In hindsight, Smith sees the covertness as unnecessary. “I was being overly sensitive,” she says. “I wanted everyone to view us as professional people.” But these days, for a generation less accustomed to compartmentalizing work and personal lives, office romances have stopped serving as fodder for sexual harassment lawsuits and become more of an accepted reality in many workplaces.

“You have a lot in common with your co-workers,” Smith explains. “You’re in the same industry and speak the same lingo. Work can be conducive to building relationships, both friendships and romantic.”

Even so, employees should still approach inter-office romances with a healthy dose of skepticism and caution, says Lisa Kinsley, general manager of human resources at Portland-based McMenamins. While the Northwest pub and hotel chain doesn’t have an anti-fraternization policy on the books, employees are told that job performance should never become compromised by personal relationships, no matter what.

“We’re not going to regulate or create a policy on the birds and the bees,” Kinsley says, “but we’re going to insist that you’re professional. If you can’t be professional and make good decisions in the workplace, you will be held accountable.”

While many companies have relaxed their standards and rarely prohibit certain types of relationships, most still specifically ban supervisor-supervisee dating. Kinsley says that to her knowledge, no McMenamins employees have entered into such a relationship, but she thinks that any supervisor dating a subordinate would be taking a serious risk. Xerox distinctly prohibits supervisors from dating their subordinates, Smith says, but colleagues working at the same level are free to date each other.

These days, Smith faces a new challenge, the result of a successful office romance. Her husband now counts as one of the 2,000 employees in the Wilsonville Xerox office. “It’s almost like we work at two different companies,” she says. “Sometimes we commute separately, with other co-workers, and I won’t see him all day. So it’s not hard to be married to a co-worker.”


LUCY BURNINGHAM


Have an opinion? E-mail This e-mail address is being protected from spambots. You need JavaScript enabled to view it

 

More Articles

Healthcare Perspective

November/December 2014
Wednesday, October 22, 2014
BY KIM MOORE

A conversation with Majd El-Azma, president and CEO of LifeWise Health Plan of Oregon, followed by the Healthcare Powerlist.


Read more...

Gone Fishing

October 2014
Thursday, September 25, 2014
BY LORI TOBIAS

Business has been good to Laura Anderson, leading some to suggest she must be awfully lucky to find such success in a business notorious for failure. But luck’s had little to do with it.


Read more...

The short list: 5 companies making a mint off kale

The Latest
Thursday, November 20, 2014
kale-thumbnailBY OB STAFF

Farmers, grocery stores and food processors cash in on kale.


Read more...

What I'm Reading

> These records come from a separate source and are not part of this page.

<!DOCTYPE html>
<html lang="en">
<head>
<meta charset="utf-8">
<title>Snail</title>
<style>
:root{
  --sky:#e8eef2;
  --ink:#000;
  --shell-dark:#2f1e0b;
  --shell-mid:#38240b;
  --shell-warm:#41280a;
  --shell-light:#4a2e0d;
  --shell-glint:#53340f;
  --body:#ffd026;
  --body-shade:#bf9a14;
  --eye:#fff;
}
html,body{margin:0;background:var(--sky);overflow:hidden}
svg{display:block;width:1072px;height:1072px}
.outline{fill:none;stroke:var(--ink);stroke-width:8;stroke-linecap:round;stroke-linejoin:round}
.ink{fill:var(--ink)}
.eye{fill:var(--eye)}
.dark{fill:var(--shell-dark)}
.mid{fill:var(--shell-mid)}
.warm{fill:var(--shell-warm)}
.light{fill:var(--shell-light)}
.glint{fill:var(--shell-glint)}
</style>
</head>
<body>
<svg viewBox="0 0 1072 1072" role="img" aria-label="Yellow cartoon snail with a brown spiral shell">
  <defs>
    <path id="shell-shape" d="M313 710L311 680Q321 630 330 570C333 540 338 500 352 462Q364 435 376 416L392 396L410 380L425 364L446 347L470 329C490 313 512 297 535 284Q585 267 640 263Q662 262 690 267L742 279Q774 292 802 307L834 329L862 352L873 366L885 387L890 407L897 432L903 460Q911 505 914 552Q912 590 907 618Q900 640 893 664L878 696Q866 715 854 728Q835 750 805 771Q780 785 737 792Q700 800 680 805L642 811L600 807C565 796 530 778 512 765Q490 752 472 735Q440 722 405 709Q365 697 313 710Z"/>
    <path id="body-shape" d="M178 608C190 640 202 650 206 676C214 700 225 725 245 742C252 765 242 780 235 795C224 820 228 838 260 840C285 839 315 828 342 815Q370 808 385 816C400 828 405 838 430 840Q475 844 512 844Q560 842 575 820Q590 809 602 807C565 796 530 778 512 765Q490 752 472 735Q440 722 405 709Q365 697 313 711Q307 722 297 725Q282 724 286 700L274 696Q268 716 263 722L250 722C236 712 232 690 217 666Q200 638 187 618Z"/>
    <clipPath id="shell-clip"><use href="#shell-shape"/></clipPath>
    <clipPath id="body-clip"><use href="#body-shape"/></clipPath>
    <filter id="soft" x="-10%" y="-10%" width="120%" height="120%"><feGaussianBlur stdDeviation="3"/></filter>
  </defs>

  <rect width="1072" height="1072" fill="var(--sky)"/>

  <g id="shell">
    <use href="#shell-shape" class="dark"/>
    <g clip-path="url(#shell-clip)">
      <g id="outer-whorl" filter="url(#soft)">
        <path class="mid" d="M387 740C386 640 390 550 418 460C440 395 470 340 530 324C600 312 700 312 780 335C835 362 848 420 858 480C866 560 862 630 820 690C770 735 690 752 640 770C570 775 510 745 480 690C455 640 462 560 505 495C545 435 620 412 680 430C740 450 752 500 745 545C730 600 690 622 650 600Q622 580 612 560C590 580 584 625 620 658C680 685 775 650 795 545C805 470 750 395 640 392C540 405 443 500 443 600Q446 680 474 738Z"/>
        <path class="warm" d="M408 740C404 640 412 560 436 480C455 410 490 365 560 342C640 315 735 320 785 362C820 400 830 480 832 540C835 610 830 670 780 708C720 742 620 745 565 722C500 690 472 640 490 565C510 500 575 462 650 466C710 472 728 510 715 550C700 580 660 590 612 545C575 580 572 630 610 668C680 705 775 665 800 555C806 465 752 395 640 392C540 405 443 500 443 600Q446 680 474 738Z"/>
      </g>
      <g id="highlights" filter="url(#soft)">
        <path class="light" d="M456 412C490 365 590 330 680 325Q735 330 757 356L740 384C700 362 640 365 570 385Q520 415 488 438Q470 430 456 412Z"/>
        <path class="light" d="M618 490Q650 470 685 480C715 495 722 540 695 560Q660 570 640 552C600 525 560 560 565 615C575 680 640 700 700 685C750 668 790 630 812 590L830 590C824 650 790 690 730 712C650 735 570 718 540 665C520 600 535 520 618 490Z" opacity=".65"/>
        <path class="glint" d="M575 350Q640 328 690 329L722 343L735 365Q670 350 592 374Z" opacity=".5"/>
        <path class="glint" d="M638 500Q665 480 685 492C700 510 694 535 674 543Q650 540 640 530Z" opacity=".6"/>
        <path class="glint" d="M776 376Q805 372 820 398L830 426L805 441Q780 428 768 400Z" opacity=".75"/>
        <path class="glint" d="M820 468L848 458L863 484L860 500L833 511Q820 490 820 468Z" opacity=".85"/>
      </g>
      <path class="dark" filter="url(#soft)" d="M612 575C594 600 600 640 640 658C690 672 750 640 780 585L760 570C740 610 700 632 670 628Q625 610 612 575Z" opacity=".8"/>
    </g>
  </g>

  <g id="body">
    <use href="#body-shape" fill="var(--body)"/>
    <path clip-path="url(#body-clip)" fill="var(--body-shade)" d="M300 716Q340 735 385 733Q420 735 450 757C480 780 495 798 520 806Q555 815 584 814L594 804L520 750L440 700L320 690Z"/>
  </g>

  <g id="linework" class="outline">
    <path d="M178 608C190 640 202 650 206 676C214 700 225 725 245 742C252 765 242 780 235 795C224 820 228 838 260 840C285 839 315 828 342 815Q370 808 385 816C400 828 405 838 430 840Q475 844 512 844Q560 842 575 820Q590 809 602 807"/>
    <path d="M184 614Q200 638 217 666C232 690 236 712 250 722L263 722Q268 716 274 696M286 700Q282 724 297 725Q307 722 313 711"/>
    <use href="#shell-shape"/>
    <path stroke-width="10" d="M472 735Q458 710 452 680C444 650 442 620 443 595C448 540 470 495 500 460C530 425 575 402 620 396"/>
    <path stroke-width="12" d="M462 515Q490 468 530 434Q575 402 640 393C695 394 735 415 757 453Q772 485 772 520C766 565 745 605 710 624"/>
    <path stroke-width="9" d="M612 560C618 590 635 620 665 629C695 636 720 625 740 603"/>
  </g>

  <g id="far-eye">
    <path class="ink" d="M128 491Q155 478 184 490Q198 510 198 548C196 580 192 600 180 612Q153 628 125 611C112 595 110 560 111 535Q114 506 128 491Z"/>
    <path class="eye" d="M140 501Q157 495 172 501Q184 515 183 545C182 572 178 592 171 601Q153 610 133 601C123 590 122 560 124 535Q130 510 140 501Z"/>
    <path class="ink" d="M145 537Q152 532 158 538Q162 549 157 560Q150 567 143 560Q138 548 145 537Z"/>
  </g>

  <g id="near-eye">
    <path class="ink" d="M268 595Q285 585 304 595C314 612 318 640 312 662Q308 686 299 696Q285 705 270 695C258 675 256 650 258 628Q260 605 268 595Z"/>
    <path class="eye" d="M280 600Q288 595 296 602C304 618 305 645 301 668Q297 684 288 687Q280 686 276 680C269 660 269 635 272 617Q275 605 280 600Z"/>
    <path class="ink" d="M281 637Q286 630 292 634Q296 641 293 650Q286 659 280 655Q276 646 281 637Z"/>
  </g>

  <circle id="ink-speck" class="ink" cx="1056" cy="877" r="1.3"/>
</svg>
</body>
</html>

November/December 2014
Wednesday, October 22, 2014

Peter Lizotte at ACME Business Solutions and Roger Busse at Pacific Continental Bank share their favorite reads.


Read more...

The 100 Best Nonprofits to Work for in Oregon 2014

October 2014
Thursday, September 25, 2014
BY KIM MOORE

Proud, diverse and underpaid.

Pride in their organizations’ mission, fairness in the treatment of women and ethnic minorities, flexible work schedules — these are just a handful of workplace characteristics that employees of this year’s 100 Best Nonprofits appreciate about their organizations.


Read more...

Two Sides of the Coin

Contributed Blogs
Wednesday, October 22, 2014
22 twosidesBY JASON NORRIS

Historically, when the leaves fall, so do the markets. This year, earnings, Europe, energy and Ebola have in common? Beyond alliteration, they are four factors that the investors are pointing to for this year’s seasonal volatility.


Read more...

100 Best Nonprofits announced

News
Thursday, October 02, 2014

100NP14logo4WebOregon Business magazine has named the sixth annual 100 Best Nonprofits to Work for in Oregon.


Read more...
Oregon Business magazinetitle-sponsored-links-02
SPONSORED LINKS